Dr. John Williams, of WCU’s Forensic Anthropology programs, will be presenting two Science of Teaching and Learning sessions at the American Academy of Forensic Sciences based on his bone trauma class, Anthropology 401. The first will be a presentation workshop on “Innovative Teaching with Active Learning Methods – Implementation in Forensic Science Education,” and the second will be an oral presentation in a section entitled “Forensic Education Matters.”
Dr. Williams has earned this great opportunity from the research he has gathered in his team-based directed classroom experiments in his bone trauma classes. Several years ago he became interested in active learning through bone trauma, specifically with bone fractures. Originally, these classes followed a straight lecture format, but Dr. Williams then developed an experiment involving deer bones that were used to demonstrate how various events, like fractures, could occur. With this came the want for specialized classes on bone trauma that other universities didn’t offer. From there, he decided to participate in the Coulter Faculty Commons annual Summer Institute of Teaching and Learning to further develop his practices.

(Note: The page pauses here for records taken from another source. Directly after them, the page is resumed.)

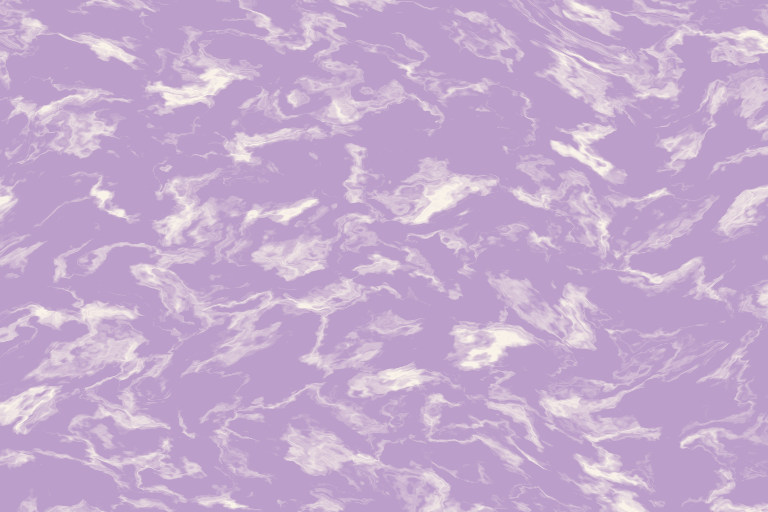
Give the GLSL for this texture, as a WebGL 1 fragment shader.

```glsl
precision highp float;
uniform vec2 u_resolution;

// Unit gradient at a lattice cell
vec2 cellGradient(vec2 cell) {
  vec3 h = fract(cell.xyx * vec3(0.1031, 0.1030, 0.0973));
  h += dot(h, h.yzx + 33.33);
  float angle = 6.2832 * fract((h.x + h.y) * h.z);
  return vec2(cos(angle), sin(angle));
}

float gradientNoise(vec2 p) {
  vec2 cell = floor(p);
  vec2 f = p - cell;
  vec2 blend = f * f * f * (f * (f * 6.0 - 15.0) + 10.0);
  vec2 e = vec2(1.0, 0.0);
  float a = dot(cellGradient(cell), f);
  float b = dot(cellGradient(cell + e.xy), f - e.xy);
  float c = dot(cellGradient(cell + e.yx), f - e.yx);
  float d = dot(cellGradient(cell + e.xx), f - e.xx);
  return mix(mix(a, b, blend.x), mix(c, d, blend.x), blend.y);
}

float fractalNoise(vec2 p) {
  float sum = 0.0;
  float amplitude = 1.0;
  for (int i = 0; i < 5; i++) {
    sum += amplitude * gradientNoise(p);
    p = mat2(1.6, 1.2, -1.2, 1.6) * p + 7.3;
    amplitude *= 0.53;
  }
  return sum;
}

// Layered sines bend the plane into gentle swirls
vec2 swirl(vec2 p) {
  float frequency = 0.8;
  for (int i = 0; i < 3; i++) {
    p += 0.24 / frequency * sin(p.yx * frequency + frequency * vec2(3.1, 5.7));
    frequency *= 1.7;
  }
  return p;
}

void main() {
  vec2 p = gl_FragCoord.xy / u_resolution.y;
  vec2 flow = swirl(p * vec2(6.2, 9.8) + 20.0);

  // Ragged edges from a second, fractal bend
  flow += 0.65 * vec2(fractalNoise(flow + 31.0), fractalNoise(flow + 57.0));

  // Veins follow the zero line of one noise, patches swell or hide them
  float vein = abs(fractalNoise(flow + 11.0));
  float patches = fractalNoise(flow * 1.25 + 83.0);
  float cream = clamp(0.47 - 2.6 * vein + 1.15 * patches, 0.0, 1.0);

  vec3 lavender = vec3(0.735, 0.618, 0.79);
  vec3 ivory = vec3(0.975, 0.95, 0.915);
  gl_FragColor = vec4(mix(lavender, ivory, cream), 1.0);
}
```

Dr. Williams evolved the course from simple activity-based to project-based learning, and refined his experiments, giving the students structure, but also enough flexibility to work on their own. He discussed the great “Ah Ha” moments that students would achieve through the project, and how he wanted all the students to have that moment. Several of the students went on to develop their own projects and attend NCUR as a result of the class.
Dr. John Williams is a board-certified forensic anthropologist and Professor of Anthropology at Western Carolina University. He is in his 38th year as a university professor and has taught a variety of courses in physical and forensic anthropology. This past year Dr. Williams joined the Council of Forensic Science Educators. His forensic research interest is in the interpretation of bone trauma. This led him to explore engaged learning as a method of improving student comprehension and involvement in the learning process. He is also a Diplomate-American Board of Forensic Anthropology, a Fellow of American Academy of Forensic Sciences.